### EXERCISE GOAL:
Copy every record below exactly.

### DATA EXTRACTS:
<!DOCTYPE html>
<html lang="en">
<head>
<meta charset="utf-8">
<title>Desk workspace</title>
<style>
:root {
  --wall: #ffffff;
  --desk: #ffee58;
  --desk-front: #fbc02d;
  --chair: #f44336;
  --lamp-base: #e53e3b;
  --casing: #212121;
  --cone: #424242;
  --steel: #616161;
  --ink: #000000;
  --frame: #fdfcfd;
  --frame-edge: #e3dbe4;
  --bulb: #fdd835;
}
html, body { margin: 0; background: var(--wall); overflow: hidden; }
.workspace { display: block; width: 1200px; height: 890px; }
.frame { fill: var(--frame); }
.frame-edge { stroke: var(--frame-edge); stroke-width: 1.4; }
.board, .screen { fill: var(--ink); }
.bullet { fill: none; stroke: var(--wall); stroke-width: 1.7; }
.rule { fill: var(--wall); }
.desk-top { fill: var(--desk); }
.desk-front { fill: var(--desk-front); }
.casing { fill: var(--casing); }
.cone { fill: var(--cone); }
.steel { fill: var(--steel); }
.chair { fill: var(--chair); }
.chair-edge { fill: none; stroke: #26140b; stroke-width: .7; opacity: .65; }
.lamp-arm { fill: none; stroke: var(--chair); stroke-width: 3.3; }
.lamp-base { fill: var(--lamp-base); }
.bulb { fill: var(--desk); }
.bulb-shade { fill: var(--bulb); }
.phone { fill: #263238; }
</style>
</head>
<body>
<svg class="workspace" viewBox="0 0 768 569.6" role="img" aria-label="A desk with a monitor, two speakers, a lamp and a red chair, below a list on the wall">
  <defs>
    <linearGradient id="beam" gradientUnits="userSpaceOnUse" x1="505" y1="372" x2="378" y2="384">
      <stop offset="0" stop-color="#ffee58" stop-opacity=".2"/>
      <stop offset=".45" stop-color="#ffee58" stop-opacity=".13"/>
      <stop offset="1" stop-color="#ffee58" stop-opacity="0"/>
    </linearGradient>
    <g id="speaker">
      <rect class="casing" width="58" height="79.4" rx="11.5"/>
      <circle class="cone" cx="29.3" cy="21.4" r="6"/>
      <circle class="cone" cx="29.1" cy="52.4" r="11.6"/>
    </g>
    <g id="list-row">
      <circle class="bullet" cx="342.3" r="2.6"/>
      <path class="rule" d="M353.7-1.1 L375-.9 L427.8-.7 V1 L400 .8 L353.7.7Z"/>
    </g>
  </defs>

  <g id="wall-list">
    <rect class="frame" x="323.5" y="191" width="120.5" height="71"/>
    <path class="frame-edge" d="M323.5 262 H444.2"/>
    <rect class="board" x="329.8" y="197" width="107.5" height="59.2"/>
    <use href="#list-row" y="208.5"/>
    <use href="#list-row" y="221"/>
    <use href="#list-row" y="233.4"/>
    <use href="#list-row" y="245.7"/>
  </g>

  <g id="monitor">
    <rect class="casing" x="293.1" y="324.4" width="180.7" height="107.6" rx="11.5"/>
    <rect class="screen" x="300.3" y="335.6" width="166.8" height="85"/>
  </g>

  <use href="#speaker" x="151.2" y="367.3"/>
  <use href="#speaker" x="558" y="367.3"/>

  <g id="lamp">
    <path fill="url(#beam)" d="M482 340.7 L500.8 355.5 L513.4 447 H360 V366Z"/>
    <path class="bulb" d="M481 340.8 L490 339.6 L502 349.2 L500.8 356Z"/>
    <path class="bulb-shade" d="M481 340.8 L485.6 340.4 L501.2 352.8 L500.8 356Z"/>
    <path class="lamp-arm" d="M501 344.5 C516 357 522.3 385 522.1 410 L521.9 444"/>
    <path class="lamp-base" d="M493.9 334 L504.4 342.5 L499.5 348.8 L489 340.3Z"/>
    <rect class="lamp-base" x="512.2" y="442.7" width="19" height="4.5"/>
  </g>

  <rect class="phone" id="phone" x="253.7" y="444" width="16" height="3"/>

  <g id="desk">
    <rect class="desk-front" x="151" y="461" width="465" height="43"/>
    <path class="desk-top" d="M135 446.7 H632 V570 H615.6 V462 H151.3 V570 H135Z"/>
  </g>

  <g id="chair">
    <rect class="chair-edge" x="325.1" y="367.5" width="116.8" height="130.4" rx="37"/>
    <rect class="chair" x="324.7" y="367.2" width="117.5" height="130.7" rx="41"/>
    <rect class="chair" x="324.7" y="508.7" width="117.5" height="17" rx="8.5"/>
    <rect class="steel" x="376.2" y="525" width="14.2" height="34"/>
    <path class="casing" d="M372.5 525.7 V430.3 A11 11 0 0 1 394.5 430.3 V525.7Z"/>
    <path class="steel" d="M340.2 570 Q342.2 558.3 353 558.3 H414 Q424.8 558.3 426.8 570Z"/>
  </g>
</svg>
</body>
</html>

### EXERCISE ANSWER:
<!DOCTYPE html>
<html lang="en">
<head>
<meta charset="utf-8">
<title>Desk workspace</title>
<style>
:root {
  --wall: #ffffff;
  --desk: #ffee58;
  --desk-front: #fbc02d;
  --chair: #f44336;
  --lamp-base: #e53e3b;
  --casing: #212121;
  --cone: #424242;
  --steel: #616161;
  --ink: #000000;
  --frame: #fdfcfd;
  --frame-edge: #e3dbe4;
  --bulb: #fdd835;
}
html, body { margin: 0; background: var(--wall); overflow: hidden; }
.workspace { display: block; width: 1200px; height: 890px; }
.frame { fill: var(--frame); }
.frame-edge { stroke: var(--frame-edge); stroke-width: 1.4; }
.board, .screen { fill: var(--ink); }
.bullet { fill: none; stroke: var(--wall); stroke-width: 1.7; }
.rule { fill: var(--wall); }
.desk-top { fill: var(--desk); }
.desk-front { fill: var(--desk-front); }
.casing { fill: var(--casing); }
.cone { fill: var(--cone); }
.steel { fill: var(--steel); }
.chair { fill: var(--chair); }
.chair-edge { fill: none; stroke: #26140b; stroke-width: .7; opacity: .65; }
.lamp-arm { fill: none; stroke: var(--chair); stroke-width: 3.3; }
.lamp-base { fill: var(--lamp-base); }
.bulb { fill: var(--desk); }
.bulb-shade { fill: var(--bulb); }
.phone { fill: #263238; }
</style>
</head>
<body>
<svg class="workspace" viewBox="0 0 768 569.6" role="img" aria-label="A desk with a monitor, two speakers, a lamp and a red chair, below a list on the wall">
  <defs>
    <linearGradient id="beam" gradientUnits="userSpaceOnUse" x1="505" y1="372" x2="378" y2="384">
      <stop offset="0" stop-color="#ffee58" stop-opacity=".2"/>
      <stop offset=".45" stop-color="#ffee58" stop-opacity=".13"/>
      <stop offset="1" stop-color="#ffee58" stop-opacity="0"/>
    </linearGradient>
    <g id="speaker">
      <rect class="casing" width="58" height="79.4" rx="11.5"/>
      <circle class="cone" cx="29.3" cy="21.4" r="6"/>
      <circle class="cone" cx="29.1" cy="52.4" r="11.6"/>
    </g>
    <g id="list-row">
      <circle class="bullet" cx="342.3" r="2.6"/>
      <path class="rule" d="M353.7-1.1 L375-.9 L427.8-.7 V1 L400 .8 L353.7.7Z"/>
    </g>
  </defs>

  <g id="wall-list">
    <rect class="frame" x="323.5" y="191" width="120.5" height="71"/>
    <path class="frame-edge" d="M323.5 262 H444.2"/>
    <rect class="board" x="329.8" y="197" width="107.5" height="59.2"/>
    <use href="#list-row" y="208.5"/>
    <use href="#list-row" y="221"/>
    <use href="#list-row" y="233.4"/>
    <use href="#list-row" y="245.7"/>
  </g>

  <g id="monitor">
    <rect class="casing" x="293.1" y="324.4" width="180.7" height="107.6" rx="11.5"/>
    <rect class="screen" x="300.3" y="335.6" width="166.8" height="85"/>
  </g>

  <use href="#speaker" x="151.2" y="367.3"/>
  <use href="#speaker" x="558" y="367.3"/>

  <g id="lamp">
    <path fill="url(#beam)" d="M482 340.7 L500.8 355.5 L513.4 447 H360 V366Z"/>
    <path class="bulb" d="M481 340.8 L490 339.6 L502 349.2 L500.8 356Z"/>
    <path class="bulb-shade" d="M481 340.8 L485.6 340.4 L501.2 352.8 L500.8 356Z"/>
    <path class="lamp-arm" d="M501 344.5 C516 357 522.3 385 522.1 410 L521.9 444"/>
    <path class="lamp-base" d="M493.9 334 L504.4 342.5 L499.5 348.8 L489 340.3Z"/>
    <rect class="lamp-base" x="512.2" y="442.7" width="19" height="4.5"/>
  </g>

  <rect class="phone" id="phone" x="253.7" y="444" width="16" height="3"/>

  <g id="desk">
    <rect class="desk-front" x="151" y="461" width="465" height="43"/>
    <path class="desk-top" d="M135 446.7 H632 V570 H615.6 V462 H151.3 V570 H135Z"/>
  </g>

  <g id="chair">
    <rect class="chair-edge" x="325.1" y="367.5" width="116.8" height="130.4" rx="37"/>
    <rect class="chair" x="324.7" y="367.2" width="117.5" height="130.7" rx="41"/>
    <rect class="chair" x="324.7" y="508.7" width="117.5" height="17" rx="8.5"/>
    <rect class="steel" x="376.2" y="525" width="14.2" height="34"/>
    <path class="casing" d="M372.5 525.7 V430.3 A11 11 0 0 1 394.5 430.3 V525.7Z"/>
    <path class="steel" d="M340.2 570 Q342.2 558.3 353 558.3 H414 Q424.8 558.3 426.8 570Z"/>
  </g>
</svg>
</body>
</html>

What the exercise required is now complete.